“See, it says right here on the Internet ad, It’s FUN art, not FINE art!” I was trying to convince her to go to one of those painting classes that have become popular lately.
“But, I can’t paint!” she exclaimed.
“It doesn’t matter. Right here it says, step by step instructions. Anyone can do it. They provide the canvas, paint and brushes. All we have to do is paint.”
“I’ve heard of those places,” she said, “but I’ve never been to one.” She still wasn’t sure, but she agreed to try it. I had never been before either.
We dutifully showed up at the art shop at our appointment time with our suggested bottle of wine. My sister uncorked and poured the wine. I tried to set mine down where I would not mistake it for water and rinse out my brush in it.
Local aspiring artists lead the classes. The painting of the day was “Sunflowers on Brown.”
Our lesson began. “First, we will paint the entire canvas brown and black for the background.” Well, so far so good. Anyone can cover a canvas with paint, just like painting a wall. When finished, we dried the acrylic paint with a hair dryer.
Just as I decided things were going well, I turned over my glass of wine on another customer. Maybe I better forget the wine. I think I might paint better without it.
“Use chalk to draw circles for the center of the flowers. Now draw lines where the petals should be. Don’t worry about the chalk lines, we will paint over them.” So, we drew circles and lines for the leaves and petals.
“Yours doesn’t look right,” said my always-the-teacher sister. “It looks good to me,” I growled. “Don’t be an art critic.”
Then the fun part came. “Paint the leaves first and dry them.” We used the familiar-by-now hair dryer. “Then fill in the petals with the yellow paint. The first coat will cover it. Don’t worry about how it looks.” On and on we went wondering when disaster would strike.
We didn’t have to wait long. “Fill your round brush with yellow and paint the petals.” Moans and groans emitted from the students as full scope of the catastrophe began to sink in. “It can be sloppy looking,” said the instructor, “Don’t worry it will all come together.” Being sloppy was not a problem. Keeping your elbows out of the paint was.

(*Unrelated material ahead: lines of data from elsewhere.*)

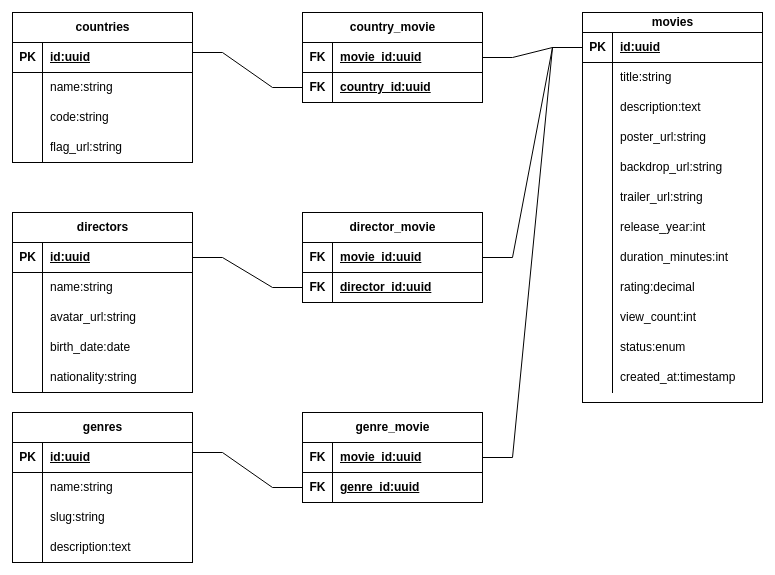
<!DOCTYPE html>
<html lang="en">
<head>
<meta charset="utf-8">
<title>Movie database schema</title>
<style>
:root { --ink: #000; --paper: #fff; }
* { box-sizing: border-box; margin: 0; padding: 0; }
html, body { width: 775px; height: 575px; overflow: hidden; background: var(--paper); }
.diagram { position: relative; width: 775px; height: 575px; overflow: hidden; color: var(--ink); font: 12px/29px "Liberation Sans", Arial, sans-serif; }
.relations { position: absolute; inset: 0; fill: none; stroke: var(--ink); stroke-width: 1; }
.entity { position: absolute; width: 181px; border: 1px solid var(--ink); background: var(--paper); overflow: hidden; }
.entity h2 { height: 30px; border-bottom: 1px solid var(--ink); font-size: 12px; font-weight: bold; text-align: center; }
.entity ul { list-style: none; }
.entity li { display: grid; grid-template-columns: 30px 1fr; height: 30px; white-space: nowrap; }
.entity li > b { border-right: 1px solid var(--ink); text-align: center; }
.entity li > span { padding-left: 7px; }
.entity .key { border-bottom: 1px solid var(--ink); font-weight: bold; }
.entity .key > span { text-decoration: underline; }
.lookup { left: 12px; }
.junction { left: 302px; height: 91px; }
.countries { top: 12px; height: 151px; }
.directors { top: 212px; height: 181px; }
.genres { top: 412px; height: 151px; }
.country-movie { top: 12px; }
.director-movie { top: 212px; }
.genre-movie { top: 412px; }
.movies { left: 582px; top: 12px; height: 391px; }
.movies h2 { height: 20px; line-height: 19px; }
</style>
</head>
<body>
<main class="diagram">
  <svg class="relations" width="775" height="575" viewBox="0 0 775 575" aria-hidden="true">
    <g transform="translate(.5 .5)">
      <polyline points="192,52 222,52 272,87 302,87"/>
      <polyline points="192,257 222,257 272,287 302,287"/>
      <polyline points="192,452 222,452 272,487 302,487"/>
      <polyline points="482,57 512,57 552,47 582,47"/>
      <polyline points="482,257 512,257 552,47 582,47"/>
      <polyline points="482,457 512,457 552,47 582,47"/>
    </g>
  </svg>

  <section class="entity lookup countries">
    <h2>countries</h2>
    <ul>
      <li class="key"><b>PK</b><span>id:uuid</span></li>
      <li><b></b><span>name:string</span></li>
      <li><b></b><span>code:string</span></li>
      <li><b></b><span>flag_url:string</span></li>
    </ul>
  </section>

  <section class="entity lookup directors">
    <h2>directors</h2>
    <ul>
      <li class="key"><b>PK</b><span>id:uuid</span></li>
      <li><b></b><span>name:string</span></li>
      <li><b></b><span>avatar_url:string</span></li>
      <li><b></b><span>birth_date:date</span></li>
      <li><b></b><span>nationality:string</span></li>
    </ul>
  </section>

  <section class="entity lookup genres">
    <h2>genres</h2>
    <ul>
      <li class="key"><b>PK</b><span>id:uuid</span></li>
      <li><b></b><span>name:string</span></li>
      <li><b></b><span>slug:string</span></li>
      <li><b></b><span>description:text</span></li>
    </ul>
  </section>

  <section class="entity junction country-movie">
    <h2>country_movie</h2>
    <ul>
      <li class="key"><b>FK</b><span>movie_id:uuid</span></li>
      <li class="key"><b>FK</b><span>country_id:uuid</span></li>
    </ul>
  </section>

  <section class="entity junction director-movie">
    <h2>director_movie</h2>
    <ul>
      <li class="key"><b>FK</b><span>movie_id:uuid</span></li>
      <li class="key"><b>FK</b><span>director_id:uuid</span></li>
    </ul>
  </section>

  <section class="entity junction genre-movie">
    <h2>genre_movie</h2>
    <ul>
      <li class="key"><b>FK</b><span>movie_id:uuid</span></li>
      <li class="key"><b>FK</b><span>genre_id:uuid</span></li>
    </ul>
  </section>

  <section class="entity movies">
    <h2>movies</h2>
    <ul>
      <li class="key"><b>PK</b><span>id:uuid</span></li>
      <li><b></b><span>title:string</span></li>
      <li><b></b><span>description:text</span></li>
      <li><b></b><span>poster_url:string</span></li>
      <li><b></b><span>backdrop_url:string</span></li>
      <li><b></b><span>trailer_url:string</span></li>
      <li><b></b><span>release_year:int</span></li>
      <li><b></b><span>duration_minutes:int</span></li>
      <li><b></b><span>rating:decimal</span></li>
      <li><b></b><span>view_count:int</span></li>
      <li><b></b><span>status:enum</span></li>
      <li><b></b><span>created_at:timestamp</span></li>
    </ul>
  </section>
</main>
</body>
</html>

I was appalled at the look of my painting. My sister also thought hers didn’t look good, but we painted and painted with time ticking away. Finally we figured things were about as good as they were going to get for a two hour class and gave up.

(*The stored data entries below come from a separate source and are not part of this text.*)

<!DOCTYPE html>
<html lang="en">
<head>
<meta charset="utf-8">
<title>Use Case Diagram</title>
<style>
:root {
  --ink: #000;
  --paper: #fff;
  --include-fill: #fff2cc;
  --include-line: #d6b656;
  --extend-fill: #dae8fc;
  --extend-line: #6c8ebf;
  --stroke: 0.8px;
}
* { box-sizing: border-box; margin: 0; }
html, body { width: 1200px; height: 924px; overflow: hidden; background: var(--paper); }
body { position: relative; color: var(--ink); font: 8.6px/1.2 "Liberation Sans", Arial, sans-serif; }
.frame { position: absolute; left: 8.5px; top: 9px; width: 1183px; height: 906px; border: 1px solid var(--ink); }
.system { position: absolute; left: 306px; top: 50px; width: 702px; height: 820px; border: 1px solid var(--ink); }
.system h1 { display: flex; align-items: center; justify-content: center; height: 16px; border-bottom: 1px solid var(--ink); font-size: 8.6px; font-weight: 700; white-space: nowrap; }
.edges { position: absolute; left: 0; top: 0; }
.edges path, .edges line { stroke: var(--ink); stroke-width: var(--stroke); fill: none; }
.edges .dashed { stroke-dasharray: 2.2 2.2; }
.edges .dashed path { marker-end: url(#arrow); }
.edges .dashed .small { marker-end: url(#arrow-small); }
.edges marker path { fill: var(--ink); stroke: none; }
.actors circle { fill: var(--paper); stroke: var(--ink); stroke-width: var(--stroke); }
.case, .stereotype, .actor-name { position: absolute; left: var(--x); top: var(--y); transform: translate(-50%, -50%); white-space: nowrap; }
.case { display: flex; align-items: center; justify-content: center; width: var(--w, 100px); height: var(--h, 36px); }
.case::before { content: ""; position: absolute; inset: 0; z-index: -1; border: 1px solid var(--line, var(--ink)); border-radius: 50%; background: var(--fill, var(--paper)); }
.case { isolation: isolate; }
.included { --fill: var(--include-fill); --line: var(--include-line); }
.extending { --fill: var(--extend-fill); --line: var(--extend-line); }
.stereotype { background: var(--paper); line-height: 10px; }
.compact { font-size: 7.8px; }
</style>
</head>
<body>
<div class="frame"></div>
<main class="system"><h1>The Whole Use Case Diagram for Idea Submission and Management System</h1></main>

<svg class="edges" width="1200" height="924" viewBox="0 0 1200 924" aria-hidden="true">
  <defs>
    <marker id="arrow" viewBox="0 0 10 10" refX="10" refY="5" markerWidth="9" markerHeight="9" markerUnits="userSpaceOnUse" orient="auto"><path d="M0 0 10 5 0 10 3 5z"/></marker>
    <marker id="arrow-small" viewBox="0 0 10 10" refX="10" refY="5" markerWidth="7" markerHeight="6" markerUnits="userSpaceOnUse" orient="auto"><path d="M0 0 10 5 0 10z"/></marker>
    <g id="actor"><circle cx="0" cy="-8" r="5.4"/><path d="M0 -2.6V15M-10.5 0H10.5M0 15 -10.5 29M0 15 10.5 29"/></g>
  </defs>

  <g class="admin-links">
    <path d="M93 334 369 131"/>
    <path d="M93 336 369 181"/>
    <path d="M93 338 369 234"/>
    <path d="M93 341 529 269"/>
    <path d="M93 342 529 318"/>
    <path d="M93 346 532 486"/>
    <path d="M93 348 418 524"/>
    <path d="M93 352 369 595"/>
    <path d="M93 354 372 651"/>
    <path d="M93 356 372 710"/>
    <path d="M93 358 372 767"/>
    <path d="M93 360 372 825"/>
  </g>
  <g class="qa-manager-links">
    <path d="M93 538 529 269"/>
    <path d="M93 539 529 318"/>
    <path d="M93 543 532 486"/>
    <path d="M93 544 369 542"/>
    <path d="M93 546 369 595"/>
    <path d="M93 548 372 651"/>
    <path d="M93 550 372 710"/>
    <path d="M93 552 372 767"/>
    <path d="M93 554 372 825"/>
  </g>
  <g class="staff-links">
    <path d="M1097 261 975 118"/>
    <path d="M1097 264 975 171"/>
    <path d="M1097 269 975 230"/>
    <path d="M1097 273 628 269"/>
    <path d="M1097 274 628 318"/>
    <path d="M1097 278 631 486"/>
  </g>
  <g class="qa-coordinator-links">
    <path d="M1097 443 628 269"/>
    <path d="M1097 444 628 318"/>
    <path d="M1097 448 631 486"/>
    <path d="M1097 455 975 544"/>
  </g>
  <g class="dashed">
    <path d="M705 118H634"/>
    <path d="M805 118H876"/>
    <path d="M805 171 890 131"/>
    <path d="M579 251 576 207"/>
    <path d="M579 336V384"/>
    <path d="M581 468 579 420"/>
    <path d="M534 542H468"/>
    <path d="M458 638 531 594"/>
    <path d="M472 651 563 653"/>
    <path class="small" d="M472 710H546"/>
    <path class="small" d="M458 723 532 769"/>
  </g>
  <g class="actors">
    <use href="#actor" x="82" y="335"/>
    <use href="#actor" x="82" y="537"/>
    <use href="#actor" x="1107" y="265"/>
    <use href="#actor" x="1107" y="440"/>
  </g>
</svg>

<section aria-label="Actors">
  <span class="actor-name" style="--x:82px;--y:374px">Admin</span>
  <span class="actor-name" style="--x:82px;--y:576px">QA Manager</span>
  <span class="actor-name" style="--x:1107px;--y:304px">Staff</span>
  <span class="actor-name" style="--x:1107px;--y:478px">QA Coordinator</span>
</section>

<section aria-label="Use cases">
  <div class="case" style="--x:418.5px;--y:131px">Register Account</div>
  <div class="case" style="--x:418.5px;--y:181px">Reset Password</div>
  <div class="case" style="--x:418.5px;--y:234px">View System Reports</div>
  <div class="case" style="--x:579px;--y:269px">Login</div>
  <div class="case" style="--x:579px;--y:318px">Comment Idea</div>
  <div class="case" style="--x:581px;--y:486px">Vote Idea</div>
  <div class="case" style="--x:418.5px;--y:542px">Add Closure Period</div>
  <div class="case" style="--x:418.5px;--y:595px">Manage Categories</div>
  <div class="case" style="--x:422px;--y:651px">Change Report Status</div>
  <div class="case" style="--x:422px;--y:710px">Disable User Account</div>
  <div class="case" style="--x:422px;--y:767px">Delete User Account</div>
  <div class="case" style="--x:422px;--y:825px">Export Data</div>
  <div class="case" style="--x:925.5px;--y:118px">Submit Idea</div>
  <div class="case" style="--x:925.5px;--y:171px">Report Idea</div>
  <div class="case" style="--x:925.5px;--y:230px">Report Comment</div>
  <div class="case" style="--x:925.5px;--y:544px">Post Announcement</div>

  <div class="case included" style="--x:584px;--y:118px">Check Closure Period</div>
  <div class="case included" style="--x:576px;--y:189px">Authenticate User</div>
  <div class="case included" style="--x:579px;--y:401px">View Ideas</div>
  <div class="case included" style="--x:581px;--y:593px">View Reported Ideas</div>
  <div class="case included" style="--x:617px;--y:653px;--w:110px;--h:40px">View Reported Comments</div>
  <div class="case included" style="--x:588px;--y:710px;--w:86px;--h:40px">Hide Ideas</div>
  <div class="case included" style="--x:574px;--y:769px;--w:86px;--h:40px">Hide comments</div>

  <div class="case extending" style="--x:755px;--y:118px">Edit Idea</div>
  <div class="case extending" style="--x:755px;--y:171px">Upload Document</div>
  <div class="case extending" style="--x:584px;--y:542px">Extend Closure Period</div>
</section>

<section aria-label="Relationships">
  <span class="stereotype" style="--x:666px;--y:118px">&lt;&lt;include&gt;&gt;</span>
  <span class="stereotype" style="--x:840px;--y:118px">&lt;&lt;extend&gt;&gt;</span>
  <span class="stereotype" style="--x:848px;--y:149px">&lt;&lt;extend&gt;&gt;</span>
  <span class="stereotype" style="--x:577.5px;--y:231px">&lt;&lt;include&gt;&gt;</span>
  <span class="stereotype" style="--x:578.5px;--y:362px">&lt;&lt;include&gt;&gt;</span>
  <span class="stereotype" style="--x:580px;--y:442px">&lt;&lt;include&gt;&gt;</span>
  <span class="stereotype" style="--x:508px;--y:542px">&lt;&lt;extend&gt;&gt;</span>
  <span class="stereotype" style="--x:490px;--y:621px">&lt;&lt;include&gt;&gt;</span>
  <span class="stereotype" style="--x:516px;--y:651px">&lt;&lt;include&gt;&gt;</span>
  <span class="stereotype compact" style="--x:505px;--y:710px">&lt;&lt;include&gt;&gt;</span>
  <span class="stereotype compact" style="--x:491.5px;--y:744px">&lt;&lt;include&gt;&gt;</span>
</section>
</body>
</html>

All the students posed with our masterpieces and paint-stained aprons for a group picture. Some people actually turned out pretty good paintings, but others looked even worse than mine. I tried not to think about it. We finished drying the pictures and brought them home.
“Are you going to hang yours?” asked my sister. “I think I can put mine in the bathroom at church or maybe in my kitchen. I will get my step-son to frame it. He knows how.”
“Umm, I think I will hang mine in the closet.” But by the next morning, I was beginning to think it looked better than I remembered.
I’m still not sure what to do with it, but, after all, it’s FUN art, not fine art.